14-06-2024 12:00
End date
14-06-2024 13:00

Roeterseilandcampus - Gebouw G, Straat: Nieuwe Achtergracht 129-B, Ruimte: S.09

This thesis investigates the impact of betrayal on mental health, particularly focusing on the role of emotional intensity, neuroticism and avoidance in the development of depression symptoms among students. Betrayal, defined as harm by a trusted person or institution, often leads to severe psychological distress, including trust issues, emotional detachment, fear, and shame. Students, already facing academic pressures, may experience heightened emotional distress from betrayal, potentially resulting in depression. Emotional intensity during recall of betrayal is crucial for assessing the psychological impact, as high intensity can indicate unresolved trauma, greater risk of persistent symptoms, and increased likelihood of avoidance behaviour.

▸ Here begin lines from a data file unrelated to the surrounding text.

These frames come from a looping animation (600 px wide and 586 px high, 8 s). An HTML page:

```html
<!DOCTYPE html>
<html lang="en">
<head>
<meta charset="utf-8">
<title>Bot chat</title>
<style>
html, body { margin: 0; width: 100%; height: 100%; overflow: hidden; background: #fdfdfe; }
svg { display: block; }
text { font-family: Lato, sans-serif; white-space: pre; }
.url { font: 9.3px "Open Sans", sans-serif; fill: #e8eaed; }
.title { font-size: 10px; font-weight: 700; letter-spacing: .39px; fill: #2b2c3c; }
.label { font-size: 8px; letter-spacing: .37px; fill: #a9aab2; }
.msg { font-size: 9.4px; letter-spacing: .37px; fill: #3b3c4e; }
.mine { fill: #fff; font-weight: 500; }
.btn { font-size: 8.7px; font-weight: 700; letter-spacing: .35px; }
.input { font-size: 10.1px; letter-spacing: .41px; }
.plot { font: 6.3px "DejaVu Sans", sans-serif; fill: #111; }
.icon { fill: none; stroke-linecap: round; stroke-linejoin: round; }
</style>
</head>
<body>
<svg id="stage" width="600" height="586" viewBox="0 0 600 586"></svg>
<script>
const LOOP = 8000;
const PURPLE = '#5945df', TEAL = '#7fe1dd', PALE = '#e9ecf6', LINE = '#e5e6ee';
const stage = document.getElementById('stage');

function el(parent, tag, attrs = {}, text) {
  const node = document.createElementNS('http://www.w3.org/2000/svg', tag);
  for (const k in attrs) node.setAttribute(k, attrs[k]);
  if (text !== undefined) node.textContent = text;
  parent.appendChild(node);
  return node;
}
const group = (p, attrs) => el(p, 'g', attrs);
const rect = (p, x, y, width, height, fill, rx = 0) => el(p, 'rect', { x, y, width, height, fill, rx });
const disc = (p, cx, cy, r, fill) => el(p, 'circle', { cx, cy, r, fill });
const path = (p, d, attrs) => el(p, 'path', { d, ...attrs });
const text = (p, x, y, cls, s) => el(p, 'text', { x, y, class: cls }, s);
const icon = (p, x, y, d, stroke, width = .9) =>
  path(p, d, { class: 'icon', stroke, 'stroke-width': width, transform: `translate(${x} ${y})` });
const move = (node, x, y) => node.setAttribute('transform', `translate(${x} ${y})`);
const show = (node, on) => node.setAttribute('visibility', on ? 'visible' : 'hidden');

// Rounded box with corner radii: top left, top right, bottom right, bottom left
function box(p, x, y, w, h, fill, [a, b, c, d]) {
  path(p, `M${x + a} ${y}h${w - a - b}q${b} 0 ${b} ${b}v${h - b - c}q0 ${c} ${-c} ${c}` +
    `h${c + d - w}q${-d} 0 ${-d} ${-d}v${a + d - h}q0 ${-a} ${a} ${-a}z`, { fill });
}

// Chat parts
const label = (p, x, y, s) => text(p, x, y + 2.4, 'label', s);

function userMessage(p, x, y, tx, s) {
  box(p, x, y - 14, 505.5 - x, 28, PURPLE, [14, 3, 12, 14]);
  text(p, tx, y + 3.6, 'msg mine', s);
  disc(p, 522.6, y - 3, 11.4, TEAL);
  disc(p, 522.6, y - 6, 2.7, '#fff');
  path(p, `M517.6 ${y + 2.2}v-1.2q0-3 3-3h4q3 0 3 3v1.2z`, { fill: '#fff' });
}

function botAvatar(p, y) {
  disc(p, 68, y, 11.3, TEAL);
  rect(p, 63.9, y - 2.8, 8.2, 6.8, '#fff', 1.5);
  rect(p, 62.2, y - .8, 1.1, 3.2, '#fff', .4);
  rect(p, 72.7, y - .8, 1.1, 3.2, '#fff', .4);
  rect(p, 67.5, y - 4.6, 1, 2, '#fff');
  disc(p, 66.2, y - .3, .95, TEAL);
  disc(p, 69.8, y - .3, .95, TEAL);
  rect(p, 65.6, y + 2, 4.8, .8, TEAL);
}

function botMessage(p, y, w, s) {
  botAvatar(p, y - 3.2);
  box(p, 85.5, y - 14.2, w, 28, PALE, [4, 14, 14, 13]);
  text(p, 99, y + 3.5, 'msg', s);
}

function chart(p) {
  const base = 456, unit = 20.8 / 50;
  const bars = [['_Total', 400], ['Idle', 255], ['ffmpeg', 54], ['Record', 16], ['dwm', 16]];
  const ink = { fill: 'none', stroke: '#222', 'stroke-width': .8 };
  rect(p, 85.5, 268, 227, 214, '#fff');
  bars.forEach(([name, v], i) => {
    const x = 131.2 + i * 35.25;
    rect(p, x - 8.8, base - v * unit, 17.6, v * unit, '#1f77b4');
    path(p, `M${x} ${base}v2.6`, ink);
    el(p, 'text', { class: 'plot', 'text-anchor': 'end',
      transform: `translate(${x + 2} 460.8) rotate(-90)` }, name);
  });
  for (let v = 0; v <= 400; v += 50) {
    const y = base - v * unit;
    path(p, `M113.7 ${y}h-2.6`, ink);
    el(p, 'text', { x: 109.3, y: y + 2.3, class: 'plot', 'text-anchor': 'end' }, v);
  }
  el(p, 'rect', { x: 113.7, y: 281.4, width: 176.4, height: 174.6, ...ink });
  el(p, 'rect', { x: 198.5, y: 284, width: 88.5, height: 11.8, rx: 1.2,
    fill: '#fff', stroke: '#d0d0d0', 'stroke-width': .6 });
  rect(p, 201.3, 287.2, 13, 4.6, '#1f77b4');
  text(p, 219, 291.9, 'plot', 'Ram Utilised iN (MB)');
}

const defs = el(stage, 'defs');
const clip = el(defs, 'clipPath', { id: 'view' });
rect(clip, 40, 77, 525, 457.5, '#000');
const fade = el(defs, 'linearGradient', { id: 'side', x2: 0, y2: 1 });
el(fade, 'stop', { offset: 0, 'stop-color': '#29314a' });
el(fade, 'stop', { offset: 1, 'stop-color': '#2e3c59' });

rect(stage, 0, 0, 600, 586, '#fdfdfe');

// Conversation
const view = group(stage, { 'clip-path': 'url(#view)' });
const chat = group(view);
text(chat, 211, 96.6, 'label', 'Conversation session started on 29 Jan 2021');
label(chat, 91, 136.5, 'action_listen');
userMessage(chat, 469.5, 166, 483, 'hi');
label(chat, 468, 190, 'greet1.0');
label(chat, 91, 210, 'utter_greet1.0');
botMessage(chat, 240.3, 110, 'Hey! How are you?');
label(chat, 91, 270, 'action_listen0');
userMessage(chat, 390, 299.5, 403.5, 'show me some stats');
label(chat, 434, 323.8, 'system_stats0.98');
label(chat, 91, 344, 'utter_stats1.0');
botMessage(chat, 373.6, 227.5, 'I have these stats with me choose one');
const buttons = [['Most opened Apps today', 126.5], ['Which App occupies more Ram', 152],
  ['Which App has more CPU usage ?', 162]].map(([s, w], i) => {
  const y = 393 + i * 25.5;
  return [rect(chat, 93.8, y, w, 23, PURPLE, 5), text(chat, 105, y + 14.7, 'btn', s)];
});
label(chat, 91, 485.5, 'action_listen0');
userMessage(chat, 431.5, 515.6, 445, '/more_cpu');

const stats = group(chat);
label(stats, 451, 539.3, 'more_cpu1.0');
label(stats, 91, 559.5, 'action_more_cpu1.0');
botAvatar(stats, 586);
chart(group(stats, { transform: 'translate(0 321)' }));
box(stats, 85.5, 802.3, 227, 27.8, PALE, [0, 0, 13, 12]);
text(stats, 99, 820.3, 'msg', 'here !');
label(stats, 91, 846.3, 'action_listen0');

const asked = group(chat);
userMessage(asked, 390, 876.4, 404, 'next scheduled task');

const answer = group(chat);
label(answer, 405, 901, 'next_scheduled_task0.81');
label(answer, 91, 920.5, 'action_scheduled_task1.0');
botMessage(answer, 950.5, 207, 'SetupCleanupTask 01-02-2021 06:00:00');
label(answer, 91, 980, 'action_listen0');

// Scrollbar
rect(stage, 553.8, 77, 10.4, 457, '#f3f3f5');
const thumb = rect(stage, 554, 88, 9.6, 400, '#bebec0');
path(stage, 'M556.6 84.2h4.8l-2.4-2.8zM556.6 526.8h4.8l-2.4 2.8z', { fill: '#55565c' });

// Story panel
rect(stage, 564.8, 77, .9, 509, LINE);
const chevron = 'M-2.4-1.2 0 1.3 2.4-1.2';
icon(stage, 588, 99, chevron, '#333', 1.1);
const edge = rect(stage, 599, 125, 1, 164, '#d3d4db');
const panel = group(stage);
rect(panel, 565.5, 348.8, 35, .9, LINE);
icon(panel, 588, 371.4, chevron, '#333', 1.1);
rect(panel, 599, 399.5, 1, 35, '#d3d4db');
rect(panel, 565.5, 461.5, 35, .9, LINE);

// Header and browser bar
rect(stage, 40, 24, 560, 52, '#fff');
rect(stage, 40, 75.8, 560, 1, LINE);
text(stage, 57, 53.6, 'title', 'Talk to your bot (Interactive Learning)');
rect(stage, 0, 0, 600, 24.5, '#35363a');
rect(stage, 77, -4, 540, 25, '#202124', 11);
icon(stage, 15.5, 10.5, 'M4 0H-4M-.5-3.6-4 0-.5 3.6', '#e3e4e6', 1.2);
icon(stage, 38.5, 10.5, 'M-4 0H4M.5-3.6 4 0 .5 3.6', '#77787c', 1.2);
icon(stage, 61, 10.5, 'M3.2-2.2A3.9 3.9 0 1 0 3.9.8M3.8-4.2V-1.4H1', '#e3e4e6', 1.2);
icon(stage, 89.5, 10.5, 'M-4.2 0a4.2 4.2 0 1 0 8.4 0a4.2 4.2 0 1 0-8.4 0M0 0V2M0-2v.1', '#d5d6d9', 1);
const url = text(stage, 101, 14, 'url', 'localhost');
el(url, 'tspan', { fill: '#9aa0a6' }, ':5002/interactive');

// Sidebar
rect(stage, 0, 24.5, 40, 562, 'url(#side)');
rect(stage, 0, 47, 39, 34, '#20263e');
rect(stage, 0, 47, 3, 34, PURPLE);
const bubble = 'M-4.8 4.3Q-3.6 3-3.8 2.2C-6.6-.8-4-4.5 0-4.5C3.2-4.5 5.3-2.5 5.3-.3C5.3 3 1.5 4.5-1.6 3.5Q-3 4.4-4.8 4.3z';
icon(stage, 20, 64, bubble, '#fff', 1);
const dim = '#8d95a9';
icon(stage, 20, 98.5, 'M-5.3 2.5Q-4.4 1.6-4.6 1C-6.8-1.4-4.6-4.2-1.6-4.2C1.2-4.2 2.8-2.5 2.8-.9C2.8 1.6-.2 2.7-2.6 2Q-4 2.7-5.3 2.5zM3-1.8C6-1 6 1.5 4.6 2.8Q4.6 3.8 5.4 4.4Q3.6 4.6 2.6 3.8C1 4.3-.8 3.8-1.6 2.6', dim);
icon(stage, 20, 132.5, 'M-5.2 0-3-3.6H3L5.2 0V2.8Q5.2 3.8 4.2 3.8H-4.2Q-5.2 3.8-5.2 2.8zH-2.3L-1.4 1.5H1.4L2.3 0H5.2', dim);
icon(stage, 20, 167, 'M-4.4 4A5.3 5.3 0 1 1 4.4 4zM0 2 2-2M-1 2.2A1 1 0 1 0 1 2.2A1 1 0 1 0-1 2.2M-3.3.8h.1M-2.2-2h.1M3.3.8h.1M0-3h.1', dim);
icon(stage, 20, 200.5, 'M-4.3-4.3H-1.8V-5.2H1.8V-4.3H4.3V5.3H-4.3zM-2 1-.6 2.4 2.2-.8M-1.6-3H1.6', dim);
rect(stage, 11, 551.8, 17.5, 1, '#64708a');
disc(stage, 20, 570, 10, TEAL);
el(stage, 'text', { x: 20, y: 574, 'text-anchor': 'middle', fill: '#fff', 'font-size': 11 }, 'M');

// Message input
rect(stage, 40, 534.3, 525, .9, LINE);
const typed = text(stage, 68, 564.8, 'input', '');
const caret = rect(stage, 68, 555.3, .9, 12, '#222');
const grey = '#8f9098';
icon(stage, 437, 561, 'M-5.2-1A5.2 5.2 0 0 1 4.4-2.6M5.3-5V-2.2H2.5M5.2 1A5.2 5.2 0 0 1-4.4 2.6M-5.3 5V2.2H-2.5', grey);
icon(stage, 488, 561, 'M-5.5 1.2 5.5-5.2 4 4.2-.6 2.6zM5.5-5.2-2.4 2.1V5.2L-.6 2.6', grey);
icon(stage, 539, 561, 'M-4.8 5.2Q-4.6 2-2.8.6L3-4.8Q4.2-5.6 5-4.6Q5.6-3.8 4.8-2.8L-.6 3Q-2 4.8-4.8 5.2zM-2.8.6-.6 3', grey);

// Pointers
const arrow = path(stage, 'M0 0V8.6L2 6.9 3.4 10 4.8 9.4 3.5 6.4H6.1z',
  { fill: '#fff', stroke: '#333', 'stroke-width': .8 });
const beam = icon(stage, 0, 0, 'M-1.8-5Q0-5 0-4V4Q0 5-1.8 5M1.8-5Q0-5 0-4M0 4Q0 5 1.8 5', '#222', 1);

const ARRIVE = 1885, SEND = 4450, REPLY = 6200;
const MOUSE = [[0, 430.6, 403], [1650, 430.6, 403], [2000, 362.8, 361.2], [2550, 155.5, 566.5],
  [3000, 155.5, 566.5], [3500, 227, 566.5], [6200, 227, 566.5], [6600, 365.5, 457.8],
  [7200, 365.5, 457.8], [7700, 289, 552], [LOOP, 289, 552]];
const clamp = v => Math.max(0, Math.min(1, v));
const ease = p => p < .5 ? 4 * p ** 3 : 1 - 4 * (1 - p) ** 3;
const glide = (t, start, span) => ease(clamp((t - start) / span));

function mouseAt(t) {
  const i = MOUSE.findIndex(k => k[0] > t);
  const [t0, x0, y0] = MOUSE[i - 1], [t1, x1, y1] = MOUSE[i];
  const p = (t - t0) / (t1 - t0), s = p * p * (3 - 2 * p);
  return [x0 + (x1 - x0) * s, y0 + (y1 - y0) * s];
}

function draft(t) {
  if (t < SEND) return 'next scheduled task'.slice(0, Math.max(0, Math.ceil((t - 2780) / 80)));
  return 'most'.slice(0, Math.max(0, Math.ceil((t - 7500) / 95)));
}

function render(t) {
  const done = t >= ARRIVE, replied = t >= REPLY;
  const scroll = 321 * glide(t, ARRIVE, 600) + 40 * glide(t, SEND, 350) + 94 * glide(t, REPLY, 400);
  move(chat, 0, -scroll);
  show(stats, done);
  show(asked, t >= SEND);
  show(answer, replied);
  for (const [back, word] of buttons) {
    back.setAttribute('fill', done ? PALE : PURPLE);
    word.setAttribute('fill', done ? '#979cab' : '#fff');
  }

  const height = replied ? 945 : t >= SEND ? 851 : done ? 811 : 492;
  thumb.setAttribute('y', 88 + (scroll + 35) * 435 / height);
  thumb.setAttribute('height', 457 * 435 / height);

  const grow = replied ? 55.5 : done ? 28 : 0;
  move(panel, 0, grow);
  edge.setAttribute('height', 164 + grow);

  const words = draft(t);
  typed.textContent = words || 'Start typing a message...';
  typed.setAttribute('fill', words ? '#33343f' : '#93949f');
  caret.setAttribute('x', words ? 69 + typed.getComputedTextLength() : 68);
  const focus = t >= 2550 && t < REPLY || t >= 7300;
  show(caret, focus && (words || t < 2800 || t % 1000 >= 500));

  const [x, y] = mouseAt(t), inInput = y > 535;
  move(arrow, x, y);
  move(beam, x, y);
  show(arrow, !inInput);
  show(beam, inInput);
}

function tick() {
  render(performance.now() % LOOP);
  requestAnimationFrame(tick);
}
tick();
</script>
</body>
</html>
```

Using a cross-sectional research design, the study involved 28 students from the University of Amsterdam who reported ongoing struggles with betrayal. Emotional intensity, depression symptoms, neuroticism, and avoidance behaviour were measured using validated questionnaires. Results revealed no significant correlation between emotional intensity during recall and depression symptoms. Additionally, neuroticism did not moderate the relationship between emotional intensity and depression symptoms or avoidance behaviour. The mediation analysis also showed that avoidance behaviour did not mediate the relationship between emotional intensity and depression symptoms. These findings suggest that emotional intensity alone is not a significant predictor of depression symptoms, either directly or indirectly through avoidance behaviour.